Angela Grauerholz

Brooding, heavy, sometimes sentimental or even mundane, Angela Grauerholz’s photographs play on our nostalgia for that style of documentary photography pioneered by August Sander and André Kertész, depicting scenes that range from a couple unloading their bags from a car, to people standing on line, to the interior of an opera house. But Grauerholz uses this style to different effect. Blurred and out of focus, homogenized by the dark sepia tones that permeate each of the 33 Cibachromes, her images are less the real thing than an evocative simulation of the “authentic” artifact. All of the works in this exhibition are scaled to recall Romantic painting (for the 1992 Documenta Grauerholz mounted an exhibition of her works along with German Romantic paintings), while their standardized frames serve to accentuate the pictorial side of photography.

The textural contrasts and quirky obscurity of Grauerholz’s photographs question our stereotypical assumptions about beauty and the tension between the photograph as document and as artwork. Paar (Pair, 1994), a hazy close-up of a woman’s face captures a momentary glance so that, as in Lessing, 1992, the fragment, the favored trope of Romanticism, becomes the site of meaning. In La Bibliothèque (The library, 1992) two men stand conversing in front of a wall literally constructed of books—an obvious metaphor for the collective accumulation of knowledge as material memory of which the photograph is the visual record. The notion of memory as material is explored in La Conductrice (The conductor, 1992), in which light floods a streetcar, creating a dreamlike sense of unreality, emphasizing that, paradoxically, we are looking at a record of a fleeting moment. Mozart Room, 1993, is an overtly romantic scene of window panes, muslin curtains, and pristine white walls in which light effects work in a variety of ways. Parallels exist between the emptiness of this interior and the photograph as an empty field in which images are reconstituted. Because they hinge so much on ambiguity per se, we find ourselves going from one image to the next, trying to construct meaning not from what we recognize but from the ineffable world evoked by Grauerholz’s neutral tonalities and expressive use of contrast and movement.
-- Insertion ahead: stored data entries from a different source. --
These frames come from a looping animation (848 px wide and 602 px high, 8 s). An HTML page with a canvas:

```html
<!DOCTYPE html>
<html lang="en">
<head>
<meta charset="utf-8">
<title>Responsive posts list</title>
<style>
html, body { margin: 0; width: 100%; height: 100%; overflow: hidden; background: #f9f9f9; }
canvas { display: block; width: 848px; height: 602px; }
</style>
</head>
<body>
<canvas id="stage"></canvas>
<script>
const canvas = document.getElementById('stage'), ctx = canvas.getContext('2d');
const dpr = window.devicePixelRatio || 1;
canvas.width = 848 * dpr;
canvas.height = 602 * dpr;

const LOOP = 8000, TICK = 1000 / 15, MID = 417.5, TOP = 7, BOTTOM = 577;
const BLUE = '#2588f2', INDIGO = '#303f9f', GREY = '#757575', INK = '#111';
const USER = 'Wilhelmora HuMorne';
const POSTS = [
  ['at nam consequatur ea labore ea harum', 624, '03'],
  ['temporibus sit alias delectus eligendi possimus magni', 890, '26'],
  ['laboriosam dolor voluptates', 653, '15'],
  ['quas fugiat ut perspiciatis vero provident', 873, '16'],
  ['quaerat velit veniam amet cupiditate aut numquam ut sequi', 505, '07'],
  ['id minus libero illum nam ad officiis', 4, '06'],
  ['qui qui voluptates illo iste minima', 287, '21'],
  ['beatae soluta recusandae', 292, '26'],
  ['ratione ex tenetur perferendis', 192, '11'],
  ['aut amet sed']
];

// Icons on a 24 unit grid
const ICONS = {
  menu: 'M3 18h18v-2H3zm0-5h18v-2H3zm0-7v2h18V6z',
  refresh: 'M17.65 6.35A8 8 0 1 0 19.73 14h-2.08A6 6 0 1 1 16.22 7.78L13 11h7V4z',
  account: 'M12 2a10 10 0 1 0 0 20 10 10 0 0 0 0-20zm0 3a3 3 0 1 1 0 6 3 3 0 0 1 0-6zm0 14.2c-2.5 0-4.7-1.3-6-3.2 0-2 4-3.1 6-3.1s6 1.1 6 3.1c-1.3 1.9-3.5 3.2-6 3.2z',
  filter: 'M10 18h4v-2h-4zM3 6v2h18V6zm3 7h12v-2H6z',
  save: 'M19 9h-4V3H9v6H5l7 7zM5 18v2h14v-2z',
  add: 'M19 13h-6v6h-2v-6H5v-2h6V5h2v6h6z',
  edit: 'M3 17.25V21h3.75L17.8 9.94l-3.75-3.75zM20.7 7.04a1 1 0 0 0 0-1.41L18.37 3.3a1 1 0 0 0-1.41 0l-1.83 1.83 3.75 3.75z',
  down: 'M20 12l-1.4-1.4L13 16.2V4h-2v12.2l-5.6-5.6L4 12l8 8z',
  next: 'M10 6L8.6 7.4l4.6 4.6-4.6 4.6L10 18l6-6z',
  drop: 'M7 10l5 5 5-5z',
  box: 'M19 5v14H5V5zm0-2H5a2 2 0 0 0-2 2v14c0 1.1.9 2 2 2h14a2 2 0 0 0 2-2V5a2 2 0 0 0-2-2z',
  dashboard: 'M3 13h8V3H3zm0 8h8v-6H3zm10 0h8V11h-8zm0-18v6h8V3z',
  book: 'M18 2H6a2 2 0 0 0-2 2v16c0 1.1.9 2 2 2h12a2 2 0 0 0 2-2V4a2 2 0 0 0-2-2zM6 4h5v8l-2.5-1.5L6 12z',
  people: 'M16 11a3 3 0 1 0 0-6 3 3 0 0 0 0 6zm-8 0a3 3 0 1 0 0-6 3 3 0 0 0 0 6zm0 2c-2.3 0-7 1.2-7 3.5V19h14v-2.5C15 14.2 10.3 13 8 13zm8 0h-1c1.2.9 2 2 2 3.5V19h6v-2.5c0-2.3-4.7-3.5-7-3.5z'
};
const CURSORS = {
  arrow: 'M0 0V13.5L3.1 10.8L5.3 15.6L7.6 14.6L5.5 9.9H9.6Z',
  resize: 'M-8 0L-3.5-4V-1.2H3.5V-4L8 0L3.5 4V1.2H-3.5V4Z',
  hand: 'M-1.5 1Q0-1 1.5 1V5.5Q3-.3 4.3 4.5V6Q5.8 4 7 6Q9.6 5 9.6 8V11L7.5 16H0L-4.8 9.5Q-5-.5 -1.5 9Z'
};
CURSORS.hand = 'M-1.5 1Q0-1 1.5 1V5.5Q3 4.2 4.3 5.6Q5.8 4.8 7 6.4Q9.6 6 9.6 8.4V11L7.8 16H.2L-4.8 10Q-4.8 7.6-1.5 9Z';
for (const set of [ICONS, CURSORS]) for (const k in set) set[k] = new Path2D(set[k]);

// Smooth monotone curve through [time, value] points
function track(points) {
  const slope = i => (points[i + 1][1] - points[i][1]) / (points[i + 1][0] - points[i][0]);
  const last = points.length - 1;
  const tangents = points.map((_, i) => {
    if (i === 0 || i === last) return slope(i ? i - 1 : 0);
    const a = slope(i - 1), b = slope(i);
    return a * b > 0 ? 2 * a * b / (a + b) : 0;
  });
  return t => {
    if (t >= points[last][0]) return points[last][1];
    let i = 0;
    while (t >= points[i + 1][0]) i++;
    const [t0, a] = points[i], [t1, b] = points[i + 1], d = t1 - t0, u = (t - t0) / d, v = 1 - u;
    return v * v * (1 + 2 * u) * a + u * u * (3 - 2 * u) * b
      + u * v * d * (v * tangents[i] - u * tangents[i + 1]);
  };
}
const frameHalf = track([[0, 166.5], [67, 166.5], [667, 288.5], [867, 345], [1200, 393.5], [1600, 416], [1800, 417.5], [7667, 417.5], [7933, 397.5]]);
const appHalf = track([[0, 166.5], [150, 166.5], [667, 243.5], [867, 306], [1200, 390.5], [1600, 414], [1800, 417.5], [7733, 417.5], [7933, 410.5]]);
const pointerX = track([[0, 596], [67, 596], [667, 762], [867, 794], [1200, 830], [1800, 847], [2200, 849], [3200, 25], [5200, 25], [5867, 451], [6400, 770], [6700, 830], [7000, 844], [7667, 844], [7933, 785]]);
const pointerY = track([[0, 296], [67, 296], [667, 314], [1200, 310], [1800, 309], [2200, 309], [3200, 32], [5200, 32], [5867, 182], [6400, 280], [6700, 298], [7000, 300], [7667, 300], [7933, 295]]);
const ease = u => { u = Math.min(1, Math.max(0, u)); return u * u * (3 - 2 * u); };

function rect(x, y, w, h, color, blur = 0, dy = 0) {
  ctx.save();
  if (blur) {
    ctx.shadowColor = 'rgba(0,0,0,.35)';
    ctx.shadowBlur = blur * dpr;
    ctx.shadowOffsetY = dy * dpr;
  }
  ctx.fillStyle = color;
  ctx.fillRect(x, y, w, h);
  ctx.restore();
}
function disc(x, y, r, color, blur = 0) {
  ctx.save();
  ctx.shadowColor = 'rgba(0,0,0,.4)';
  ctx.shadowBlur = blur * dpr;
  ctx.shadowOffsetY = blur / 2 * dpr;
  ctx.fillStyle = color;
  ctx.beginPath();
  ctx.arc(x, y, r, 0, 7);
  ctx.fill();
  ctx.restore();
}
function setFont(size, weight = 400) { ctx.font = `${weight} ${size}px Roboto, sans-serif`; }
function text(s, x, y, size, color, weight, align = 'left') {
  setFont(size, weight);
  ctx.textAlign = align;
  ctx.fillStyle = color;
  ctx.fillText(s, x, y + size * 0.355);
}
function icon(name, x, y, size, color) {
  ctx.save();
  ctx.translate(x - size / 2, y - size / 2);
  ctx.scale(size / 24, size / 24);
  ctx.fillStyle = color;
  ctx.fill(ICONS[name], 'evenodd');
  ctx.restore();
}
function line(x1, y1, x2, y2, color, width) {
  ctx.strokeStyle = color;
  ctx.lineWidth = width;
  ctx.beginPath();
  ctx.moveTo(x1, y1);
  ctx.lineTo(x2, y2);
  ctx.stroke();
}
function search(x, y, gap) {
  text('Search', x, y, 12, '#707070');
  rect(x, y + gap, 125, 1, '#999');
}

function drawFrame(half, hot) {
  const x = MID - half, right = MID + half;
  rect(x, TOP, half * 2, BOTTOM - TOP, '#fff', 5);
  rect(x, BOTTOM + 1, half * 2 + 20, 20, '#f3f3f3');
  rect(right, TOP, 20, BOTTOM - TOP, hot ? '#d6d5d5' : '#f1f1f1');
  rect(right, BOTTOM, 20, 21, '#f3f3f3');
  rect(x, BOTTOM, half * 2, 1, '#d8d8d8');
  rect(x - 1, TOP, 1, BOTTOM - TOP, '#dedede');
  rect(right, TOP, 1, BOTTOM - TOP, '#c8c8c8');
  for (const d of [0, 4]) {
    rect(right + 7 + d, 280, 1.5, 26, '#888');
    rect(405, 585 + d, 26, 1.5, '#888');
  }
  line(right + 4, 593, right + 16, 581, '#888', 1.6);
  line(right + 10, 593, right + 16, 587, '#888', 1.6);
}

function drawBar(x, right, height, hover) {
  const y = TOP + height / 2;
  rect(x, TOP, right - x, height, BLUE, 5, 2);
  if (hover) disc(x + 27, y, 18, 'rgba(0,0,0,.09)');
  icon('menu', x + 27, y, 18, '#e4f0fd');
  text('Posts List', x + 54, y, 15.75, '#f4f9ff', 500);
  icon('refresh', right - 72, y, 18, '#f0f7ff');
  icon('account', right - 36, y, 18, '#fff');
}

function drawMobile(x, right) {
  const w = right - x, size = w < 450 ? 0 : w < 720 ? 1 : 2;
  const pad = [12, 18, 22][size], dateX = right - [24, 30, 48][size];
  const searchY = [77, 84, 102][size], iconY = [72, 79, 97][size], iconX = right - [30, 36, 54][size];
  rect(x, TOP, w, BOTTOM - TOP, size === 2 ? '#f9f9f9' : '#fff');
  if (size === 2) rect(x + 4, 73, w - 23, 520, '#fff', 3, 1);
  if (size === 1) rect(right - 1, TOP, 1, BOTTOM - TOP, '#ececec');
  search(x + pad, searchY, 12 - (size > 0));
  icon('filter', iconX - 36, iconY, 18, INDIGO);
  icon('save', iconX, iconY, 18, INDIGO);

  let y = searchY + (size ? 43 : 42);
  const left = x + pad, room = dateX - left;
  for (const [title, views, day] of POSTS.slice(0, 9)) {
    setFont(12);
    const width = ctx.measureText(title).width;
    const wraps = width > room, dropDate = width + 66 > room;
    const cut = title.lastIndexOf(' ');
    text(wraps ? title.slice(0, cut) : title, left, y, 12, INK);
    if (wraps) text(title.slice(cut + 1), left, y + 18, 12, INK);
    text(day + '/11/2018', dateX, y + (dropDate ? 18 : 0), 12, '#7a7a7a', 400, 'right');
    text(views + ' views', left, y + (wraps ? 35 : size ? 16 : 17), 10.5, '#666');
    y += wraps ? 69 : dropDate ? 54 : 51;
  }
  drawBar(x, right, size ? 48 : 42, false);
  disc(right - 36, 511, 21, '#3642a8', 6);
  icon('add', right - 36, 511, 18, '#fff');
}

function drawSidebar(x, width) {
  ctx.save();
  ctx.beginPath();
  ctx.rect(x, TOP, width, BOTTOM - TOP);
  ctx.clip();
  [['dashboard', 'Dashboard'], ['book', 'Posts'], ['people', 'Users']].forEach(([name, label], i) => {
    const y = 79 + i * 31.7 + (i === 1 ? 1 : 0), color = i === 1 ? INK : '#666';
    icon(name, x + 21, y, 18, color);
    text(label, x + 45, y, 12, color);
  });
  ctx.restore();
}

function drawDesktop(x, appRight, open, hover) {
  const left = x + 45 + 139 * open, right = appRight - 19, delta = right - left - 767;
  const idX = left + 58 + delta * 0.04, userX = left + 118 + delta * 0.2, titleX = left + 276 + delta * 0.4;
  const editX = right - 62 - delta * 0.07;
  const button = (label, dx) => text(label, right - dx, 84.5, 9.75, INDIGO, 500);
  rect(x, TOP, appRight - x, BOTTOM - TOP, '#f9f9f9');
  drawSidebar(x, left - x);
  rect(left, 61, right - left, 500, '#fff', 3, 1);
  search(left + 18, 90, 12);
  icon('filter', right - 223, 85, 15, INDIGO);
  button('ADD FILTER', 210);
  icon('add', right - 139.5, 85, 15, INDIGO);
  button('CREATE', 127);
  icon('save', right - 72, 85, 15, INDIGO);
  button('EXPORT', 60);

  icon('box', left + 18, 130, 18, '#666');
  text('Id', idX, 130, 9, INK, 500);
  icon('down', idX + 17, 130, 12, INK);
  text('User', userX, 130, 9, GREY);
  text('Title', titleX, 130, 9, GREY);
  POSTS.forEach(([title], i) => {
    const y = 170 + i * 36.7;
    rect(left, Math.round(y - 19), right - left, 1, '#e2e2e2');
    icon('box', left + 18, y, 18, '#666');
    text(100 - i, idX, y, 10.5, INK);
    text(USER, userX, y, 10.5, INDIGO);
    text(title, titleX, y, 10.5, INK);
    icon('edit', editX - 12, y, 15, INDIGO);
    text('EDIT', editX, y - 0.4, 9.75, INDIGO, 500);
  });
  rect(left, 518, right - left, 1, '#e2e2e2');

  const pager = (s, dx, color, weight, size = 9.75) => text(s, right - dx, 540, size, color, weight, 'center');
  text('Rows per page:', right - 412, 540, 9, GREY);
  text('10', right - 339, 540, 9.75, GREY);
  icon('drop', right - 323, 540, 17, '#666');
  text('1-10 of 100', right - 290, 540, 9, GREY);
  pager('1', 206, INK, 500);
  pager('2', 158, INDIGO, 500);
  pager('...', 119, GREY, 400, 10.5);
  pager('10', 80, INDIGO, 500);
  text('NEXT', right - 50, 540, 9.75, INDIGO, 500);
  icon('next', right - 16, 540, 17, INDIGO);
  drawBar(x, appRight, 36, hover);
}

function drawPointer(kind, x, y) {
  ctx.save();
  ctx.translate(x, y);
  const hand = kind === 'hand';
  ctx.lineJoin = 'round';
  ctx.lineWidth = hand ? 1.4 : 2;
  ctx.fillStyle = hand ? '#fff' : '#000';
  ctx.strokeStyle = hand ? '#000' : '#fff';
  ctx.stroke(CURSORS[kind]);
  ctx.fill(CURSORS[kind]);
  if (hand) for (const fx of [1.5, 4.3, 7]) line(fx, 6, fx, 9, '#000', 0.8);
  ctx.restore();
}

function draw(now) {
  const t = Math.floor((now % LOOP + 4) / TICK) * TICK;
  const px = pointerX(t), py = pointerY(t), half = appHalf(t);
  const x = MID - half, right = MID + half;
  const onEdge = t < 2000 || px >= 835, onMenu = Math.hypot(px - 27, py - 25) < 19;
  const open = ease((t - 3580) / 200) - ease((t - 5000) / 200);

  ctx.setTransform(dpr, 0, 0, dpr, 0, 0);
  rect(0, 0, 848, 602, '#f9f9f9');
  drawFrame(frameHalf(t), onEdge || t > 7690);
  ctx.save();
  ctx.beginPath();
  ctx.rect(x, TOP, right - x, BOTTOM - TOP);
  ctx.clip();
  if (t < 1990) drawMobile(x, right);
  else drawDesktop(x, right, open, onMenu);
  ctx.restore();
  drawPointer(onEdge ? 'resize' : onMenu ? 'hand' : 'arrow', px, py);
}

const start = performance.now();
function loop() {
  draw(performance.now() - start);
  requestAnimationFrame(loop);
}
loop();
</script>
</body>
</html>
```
Both Druid I, 1990–91, a close-up of the light/dark patterns of a tree trunk, and Druid II, 1990–91, with its tangled blur of tree branches and leaf fronds read as complex abstract patterns, as if they were images inside the mind rather than of the external world. The decontextualized environment in Disparition (Disappearance, 1994), in which an old woman can be seen walking toward a tree, recalls how images appear to us in memory, as somewhat ethereal and free of references to a specific place. As if to underscore this evanescent quality, Grauerholz presented Églogue ou Filling the Landscape, 1994, a six-drawer Plexiglas filing cabinet on wheels filled with 27 archival boxes containing 216 photos with a series of words that are loosely associated (“Landscape,” “Screen,” “Dense,” “Barrier,” “Resisting,” “Exclusive,” “Hidden,” “Unseen”) embossed on their covers. With all those fragments of visual experience neatly boxed up and hidden away it was as if the landscape had been filed rather than filled. The viewer could only examine the contents with the assistance of an archivist wearing white cotton gloves. Treading that fine line between the photo image as document and as a trigger of memory, this four year overview of Angela Grauerholz’s most recent photographs tentatively questioned the “confrontational gaze” of conventional still photography.

John Grande